    How the carbon moves around the planet, from deep in the oceans, through plants, animals, and the atmosphere is called the carbon cycle (See Fig. 2 the ‘fossil fuel’ part and Fig. 3 the ‘limestone’ part, in the tabs below).

    There are four main stages, however, there is no ‘start’ or ‘stop’ point, as the cycle is continuous:

    Photosynthesis
    Plants on land and in the ocean draw in CO2 (carbon + oxygen) from the atmosphere or seawater and use solar energy + H2O (water) to make carbohydrates (C6H12O6), which they use to grow. They release some CO2 along with an unwanted bi-product, (O2) into water and air, which animals and people use in respiration.

    Respiration
    Animals (including people) take in the O2 made by plants, and exhale CO2, which goes into the atmosphere. Plants use some of this for photosynthesis. However, during respiration plants also release about half the CO2 that they took up. As temperatures increase, the amount of CO2 they release also increases (see the tab ‘Isn’t more CO2 good for plants?)

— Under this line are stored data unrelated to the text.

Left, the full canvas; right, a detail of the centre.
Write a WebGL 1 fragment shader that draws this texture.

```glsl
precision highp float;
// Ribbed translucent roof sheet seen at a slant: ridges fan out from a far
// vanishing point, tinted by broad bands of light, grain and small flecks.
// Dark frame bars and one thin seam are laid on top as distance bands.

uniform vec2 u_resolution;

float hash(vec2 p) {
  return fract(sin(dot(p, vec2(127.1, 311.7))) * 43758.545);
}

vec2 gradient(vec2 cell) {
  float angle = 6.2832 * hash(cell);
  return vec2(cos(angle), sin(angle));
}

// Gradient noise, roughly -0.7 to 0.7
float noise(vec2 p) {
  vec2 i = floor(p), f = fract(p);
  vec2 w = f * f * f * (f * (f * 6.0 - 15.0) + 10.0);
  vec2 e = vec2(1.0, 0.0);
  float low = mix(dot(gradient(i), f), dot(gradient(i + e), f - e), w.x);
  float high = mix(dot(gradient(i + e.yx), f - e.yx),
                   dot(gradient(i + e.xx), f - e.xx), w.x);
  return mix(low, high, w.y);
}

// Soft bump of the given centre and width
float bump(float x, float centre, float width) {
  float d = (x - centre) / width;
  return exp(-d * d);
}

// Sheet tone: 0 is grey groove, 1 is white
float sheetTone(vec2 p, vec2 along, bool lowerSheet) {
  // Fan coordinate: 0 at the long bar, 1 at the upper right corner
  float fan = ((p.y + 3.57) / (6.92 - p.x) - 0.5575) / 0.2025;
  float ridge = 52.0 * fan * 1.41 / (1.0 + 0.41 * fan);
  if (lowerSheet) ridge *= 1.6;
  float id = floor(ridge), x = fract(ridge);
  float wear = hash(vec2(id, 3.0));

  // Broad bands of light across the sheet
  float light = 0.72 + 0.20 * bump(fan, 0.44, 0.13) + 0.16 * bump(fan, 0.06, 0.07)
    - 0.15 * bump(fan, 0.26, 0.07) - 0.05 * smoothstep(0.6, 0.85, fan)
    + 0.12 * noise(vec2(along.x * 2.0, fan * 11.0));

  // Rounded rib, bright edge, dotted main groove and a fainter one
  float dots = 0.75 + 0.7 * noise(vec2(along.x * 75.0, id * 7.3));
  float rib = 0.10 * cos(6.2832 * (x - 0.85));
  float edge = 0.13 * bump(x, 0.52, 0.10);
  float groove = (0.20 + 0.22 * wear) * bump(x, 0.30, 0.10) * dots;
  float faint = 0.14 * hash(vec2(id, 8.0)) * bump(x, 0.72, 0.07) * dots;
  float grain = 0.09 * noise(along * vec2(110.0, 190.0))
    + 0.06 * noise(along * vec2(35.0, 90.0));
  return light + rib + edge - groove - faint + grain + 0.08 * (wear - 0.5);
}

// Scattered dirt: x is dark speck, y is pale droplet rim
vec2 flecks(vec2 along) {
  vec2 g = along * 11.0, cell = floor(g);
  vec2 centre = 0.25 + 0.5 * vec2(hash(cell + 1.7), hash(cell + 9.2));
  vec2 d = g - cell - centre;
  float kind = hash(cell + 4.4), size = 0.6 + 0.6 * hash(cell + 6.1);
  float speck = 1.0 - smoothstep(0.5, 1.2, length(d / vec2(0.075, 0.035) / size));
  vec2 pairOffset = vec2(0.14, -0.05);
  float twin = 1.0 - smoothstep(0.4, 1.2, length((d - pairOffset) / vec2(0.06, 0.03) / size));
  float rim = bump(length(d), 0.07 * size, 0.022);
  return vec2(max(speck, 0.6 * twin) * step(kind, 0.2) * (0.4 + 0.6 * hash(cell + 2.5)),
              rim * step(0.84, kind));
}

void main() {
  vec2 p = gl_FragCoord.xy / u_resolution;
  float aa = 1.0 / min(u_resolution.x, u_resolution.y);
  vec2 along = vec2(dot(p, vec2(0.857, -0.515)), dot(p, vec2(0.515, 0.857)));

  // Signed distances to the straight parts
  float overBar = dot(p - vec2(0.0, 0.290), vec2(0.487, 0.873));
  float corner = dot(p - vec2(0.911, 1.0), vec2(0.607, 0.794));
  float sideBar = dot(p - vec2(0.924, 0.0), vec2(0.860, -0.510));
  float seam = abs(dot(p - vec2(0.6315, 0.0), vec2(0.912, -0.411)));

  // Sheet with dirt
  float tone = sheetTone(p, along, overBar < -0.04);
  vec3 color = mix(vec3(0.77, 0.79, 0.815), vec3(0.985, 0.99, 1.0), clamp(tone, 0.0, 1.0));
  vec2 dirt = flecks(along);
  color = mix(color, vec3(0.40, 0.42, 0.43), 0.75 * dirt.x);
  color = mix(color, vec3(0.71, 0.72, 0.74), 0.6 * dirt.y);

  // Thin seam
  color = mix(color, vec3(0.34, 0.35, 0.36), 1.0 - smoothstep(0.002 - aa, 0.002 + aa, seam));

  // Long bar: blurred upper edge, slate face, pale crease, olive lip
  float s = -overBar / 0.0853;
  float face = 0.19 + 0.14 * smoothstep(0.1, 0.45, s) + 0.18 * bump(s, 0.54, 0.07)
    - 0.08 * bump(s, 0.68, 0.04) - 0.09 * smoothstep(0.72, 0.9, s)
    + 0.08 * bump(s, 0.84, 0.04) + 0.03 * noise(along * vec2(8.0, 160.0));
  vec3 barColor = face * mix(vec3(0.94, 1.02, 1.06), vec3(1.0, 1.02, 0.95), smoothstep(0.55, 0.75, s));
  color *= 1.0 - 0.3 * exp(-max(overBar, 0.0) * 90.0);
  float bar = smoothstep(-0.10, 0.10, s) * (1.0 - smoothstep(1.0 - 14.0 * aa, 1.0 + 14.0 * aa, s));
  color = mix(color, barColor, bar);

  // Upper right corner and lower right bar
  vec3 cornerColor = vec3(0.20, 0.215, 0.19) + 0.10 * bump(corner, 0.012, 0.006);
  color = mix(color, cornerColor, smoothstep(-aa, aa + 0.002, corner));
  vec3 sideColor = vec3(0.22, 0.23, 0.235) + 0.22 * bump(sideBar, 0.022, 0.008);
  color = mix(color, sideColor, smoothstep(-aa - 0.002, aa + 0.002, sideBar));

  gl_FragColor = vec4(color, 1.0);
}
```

    Decomposition
    When plants and animals die, if they’re not eaten, they decompose in the soil or fall to the bottom of the ocean (about 18% of our bodies are carbon, and, like our bones and teeth, coral and the shells of marine animals is made of calcium carbonate). Some gasses from decomposition, including CO2, escape into the atmosphere, but depending on where these plants and animals die and how quickly they are buried, quite a bit of the carbon is locked away underground. Over tens or hundreds of millions of years, it can become oil, coal, or limestone.
     
     
    “The world’s soils contain more carbon than terrestrial vegetation and the atmosphere combined.”  Nature Geoscience
     
     
    Combustion
    When fossil fuels are burned for energy (combusted), oxygen (O2) is used and CO2 is released. The more combustion occurs, the more O2 is taken out of the atmosphere. Humans are burning staggering quantities of fossil fuels for energy, so equally staggering amounts of CO2 is being released into the atmosphere, while O2 levels are falling. (Forests are also being burned, but the amount from fossil fuels for energy is orders of magnitude greater.)

    The graph above shows the decline in oxygen measured at Cape Grim, Tasmania. The location was selected to measure Earth’s atmosphere in 1976 because winds from Antarctica and the Indian Ocean hit no significant land masses in the way. The ups and downs in the graph are because there is a natural annual summer/winter ‘cycle’ in the atmosphere.

Melting permafrost: image – Katie Orlinksy, National Geographic

More information